TASK BRIEF: Write the entries below out again exactly; any picture in them stays out.

DATA FOR THE TASK:
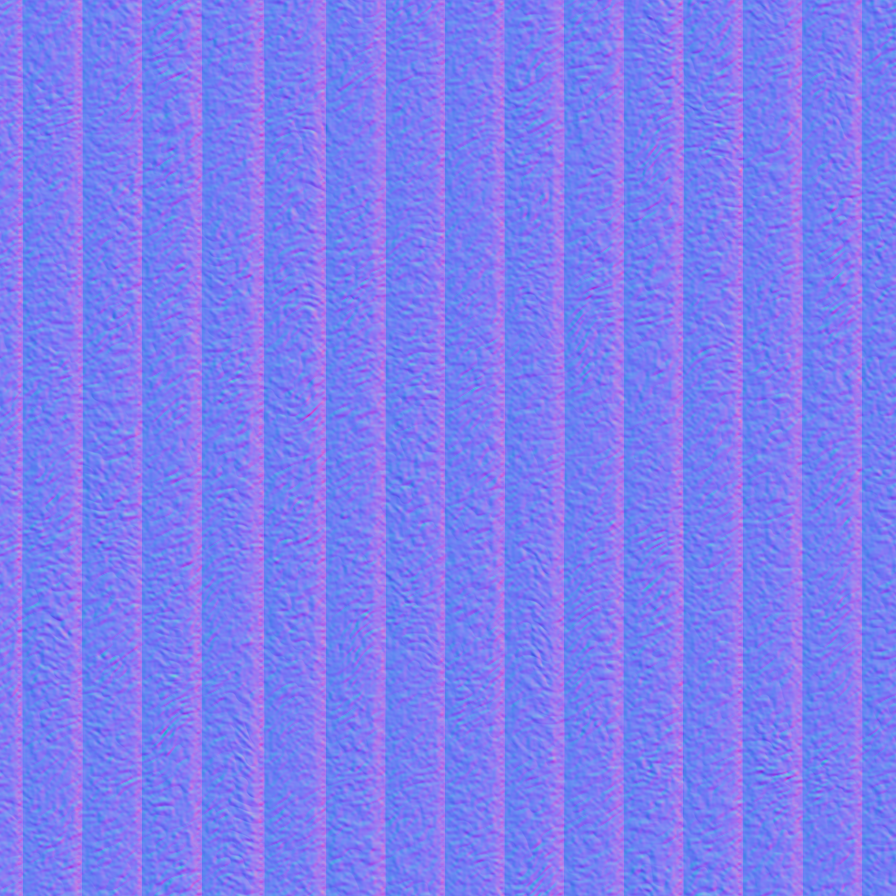
Reproduce this texture map procedurally as a Shadertoy shader.

```glsl
float hash(vec2 p) {
    vec3 q = fract(vec3(p.xyx) * 0.1031);
    q += dot(q, q.yzx + 33.33);
    return fract((q.x + q.y) * q.z);
}

float valueNoise(vec2 p) {
    vec2 cell = floor(p), f = fract(p);
    f = f * f * (3.0 - 2.0 * f);
    return mix(mix(hash(cell), hash(cell + vec2(1, 0)), f.x),
               mix(hash(cell + vec2(0, 1)), hash(cell + vec2(1, 1)), f.x), f.y);
}

// Creased wrinkles bent by a slow warp, with finer grain on top
float grainHeight(vec2 p, float wrinkle) {
    vec2 q = p;
    q.y += 0.028 * valueNoise(p * vec2(24, 11) + 7.0);
    q.x += 0.014 * valueNoise(p * vec2(19, 27) + 31.0);
    float crease = abs(valueNoise(vec2(q.x * 62.0 + q.y * 20.0, q.y * 108.0 - q.x * 40.0)) - 0.5);
    float medium = valueNoise(vec2(q.x * 135.0 + q.y * 40.0, q.y * 200.0 - q.x * 60.0) + 53.0);
    float fine = valueNoise(p * vec2(240, 262) + 91.0);
    return wrinkle * (0.9 * crease + 0.65 * medium) + 0.38 * fine;
}

// Sideways lean of one rib: blue left flank, flat middle, pink right flank
float ribLean(float u, float band, float aa) {
    float lean = mix(-0.21, -0.08, smoothstep(0.0, 0.3, u));
    lean = mix(lean, 0.04, smoothstep(0.3, 0.9, u));
    lean = mix(lean, 0.26, smoothstep(1.0 - band - 0.1, 1.0 - band + 0.06, u));
    return mix(lean, -0.21, smoothstep(1.0 - aa, 1.0, u));
}

void mainImage(out vec4 fragColor, in vec2 fragCoord) {
    vec2 p = fragCoord / iResolution.xy;

    // Fifteen ribs, slightly shifted past the first quarter
    float shift = 0.0065 * smoothstep(0.22, 0.36, p.x) * (1.0 - 0.5 * p.x);
    float wobble = 0.0012 * (valueNoise(vec2(p.x * 15.0, p.y * 6.0)) - 0.5);
    float across = (p.x - shift + wobble) * 15.0 - 0.39;
    float rib = mod(floor(across), 15.0);
    float u = fract(across);
    float aa = 15.0 / iResolution.x;
    float band = mix(0.09, 0.2, hash(vec2(rib, 4.0)));

    // Wrinkles fade at the seams and wear unevenly along each rib
    float wear = valueNoise(vec2(rib * 3.7 + u * 1.5, p.y * 6.0));
    float wrinkle = mix(0.7, 1.25, wear) * mix(0.5, 1.0, smoothstep(0.0, 0.3, u));
    wrinkle *= mix(1.0, 0.6, smoothstep(1.0 - band - 0.05, 1.0 - band + 0.05, u));

    vec2 e = vec2(0.001, 0.0);
    vec2 slope = vec2(
        grainHeight(p + e.xy, wrinkle) - grainHeight(p - e.xy, wrinkle),
        grainHeight(p + e.yx, wrinkle) - grainHeight(p - e.yx, wrinkle));
    vec2 tilt = -vec2(1.0, 0.85) * slope;
    tilt.x += ribLean(u, band, aa);
    tilt.y += 0.04 * (1.0 - smoothstep(0.0, 0.2, u)) - 0.02;

    // Row of small stitches beside each seam
    vec2 stitch = vec2((u - 0.94) * 10.0, fract(p.y * 150.0) - 0.5);
    float dotMask = 1.0 - smoothstep(0.2, 0.5, length(stitch));
    float strength = mix(0.4, 1.0, hash(vec2(rib, 9.0)));
    tilt += strength * dotMask * vec2(0.14, 0.7 * stitch.y - 0.06);

    // Encode the surface normal as colour
    tilt *= min(1.0, 0.85 / max(length(tilt), 0.001));
    vec3 normal = vec3(tilt, sqrt(1.0 - dot(tilt, tilt)));
    vec3 color = 0.5 + 0.5 * normal;
    color.b -= 0.04;
    fragColor = vec4(color, 1.0);
}
```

YOUR SOLUTION:
Reproduce this texture map procedurally as a Shadertoy shader.

```glsl
float hash(vec2 p) {
    vec3 q = fract(vec3(p.xyx) * 0.1031);
    q += dot(q, q.yzx + 33.33);
    return fract((q.x + q.y) * q.z);
}

float valueNoise(vec2 p) {
    vec2 cell = floor(p), f = fract(p);
    f = f * f * (3.0 - 2.0 * f);
    return mix(mix(hash(cell), hash(cell + vec2(1, 0)), f.x),
               mix(hash(cell + vec2(0, 1)), hash(cell + vec2(1, 1)), f.x), f.y);
}

// Creased wrinkles bent by a slow warp, with finer grain on top
float grainHeight(vec2 p, float wrinkle) {
    vec2 q = p;
    q.y += 0.028 * valueNoise(p * vec2(24, 11) + 7.0);
    q.x += 0.014 * valueNoise(p * vec2(19, 27) + 31.0);
    float crease = abs(valueNoise(vec2(q.x * 62.0 + q.y * 20.0, q.y * 108.0 - q.x * 40.0)) - 0.5);
    float medium = valueNoise(vec2(q.x * 135.0 + q.y * 40.0, q.y * 200.0 - q.x * 60.0) + 53.0);
    float fine = valueNoise(p * vec2(240, 262) + 91.0);
    return wrinkle * (0.9 * crease + 0.65 * medium) + 0.38 * fine;
}

// Sideways lean of one rib: blue left flank, flat middle, pink right flank
float ribLean(float u, float band, float aa) {
    float lean = mix(-0.21, -0.08, smoothstep(0.0, 0.3, u));
    lean = mix(lean, 0.04, smoothstep(0.3, 0.9, u));
    lean = mix(lean, 0.26, smoothstep(1.0 - band - 0.1, 1.0 - band + 0.06, u));
    return mix(lean, -0.21, smoothstep(1.0 - aa, 1.0, u));
}

void mainImage(out vec4 fragColor, in vec2 fragCoord) {
    vec2 p = fragCoord / iResolution.xy;

    // Fifteen ribs, slightly shifted past the first quarter
    float shift = 0.0065 * smoothstep(0.22, 0.36, p.x) * (1.0 - 0.5 * p.x);
    float wobble = 0.0012 * (valueNoise(vec2(p.x * 15.0, p.y * 6.0)) - 0.5);
    float across = (p.x - shift + wobble) * 15.0 - 0.39;
    float rib = mod(floor(across), 15.0);
    float u = fract(across);
    float aa = 15.0 / iResolution.x;
    float band = mix(0.09, 0.2, hash(vec2(rib, 4.0)));

    // Wrinkles fade at the seams and wear unevenly along each rib
    float wear = valueNoise(vec2(rib * 3.7 + u * 1.5, p.y * 6.0));
    float wrinkle = mix(0.7, 1.25, wear) * mix(0.5, 1.0, smoothstep(0.0, 0.3, u));
    wrinkle *= mix(1.0, 0.6, smoothstep(1.0 - band - 0.05, 1.0 - band + 0.05, u));

    vec2 e = vec2(0.001, 0.0);
    vec2 slope = vec2(
        grainHeight(p + e.xy, wrinkle) - grainHeight(p - e.xy, wrinkle),
        grainHeight(p + e.yx, wrinkle) - grainHeight(p - e.yx, wrinkle));
    vec2 tilt = -vec2(1.0, 0.85) * slope;
    tilt.x += ribLean(u, band, aa);
    tilt.y += 0.04 * (1.0 - smoothstep(0.0, 0.2, u)) - 0.02;

    // Row of small stitches beside each seam
    vec2 stitch = vec2((u - 0.94) * 10.0, fract(p.y * 150.0) - 0.5);
    float dotMask = 1.0 - smoothstep(0.2, 0.5, length(stitch));
    float strength = mix(0.4, 1.0, hash(vec2(rib, 9.0)));
    tilt += strength * dotMask * vec2(0.14, 0.7 * stitch.y - 0.06);

    // Encode the surface normal as colour
    tilt *= min(1.0, 0.85 / max(length(tilt), 0.001));
    vec3 normal = vec3(tilt, sqrt(1.0 - dot(tilt, tilt)));
    vec3 color = 0.5 + 0.5 * normal;
    color.b -= 0.04;
    fragColor = vec4(color, 1.0);
}
```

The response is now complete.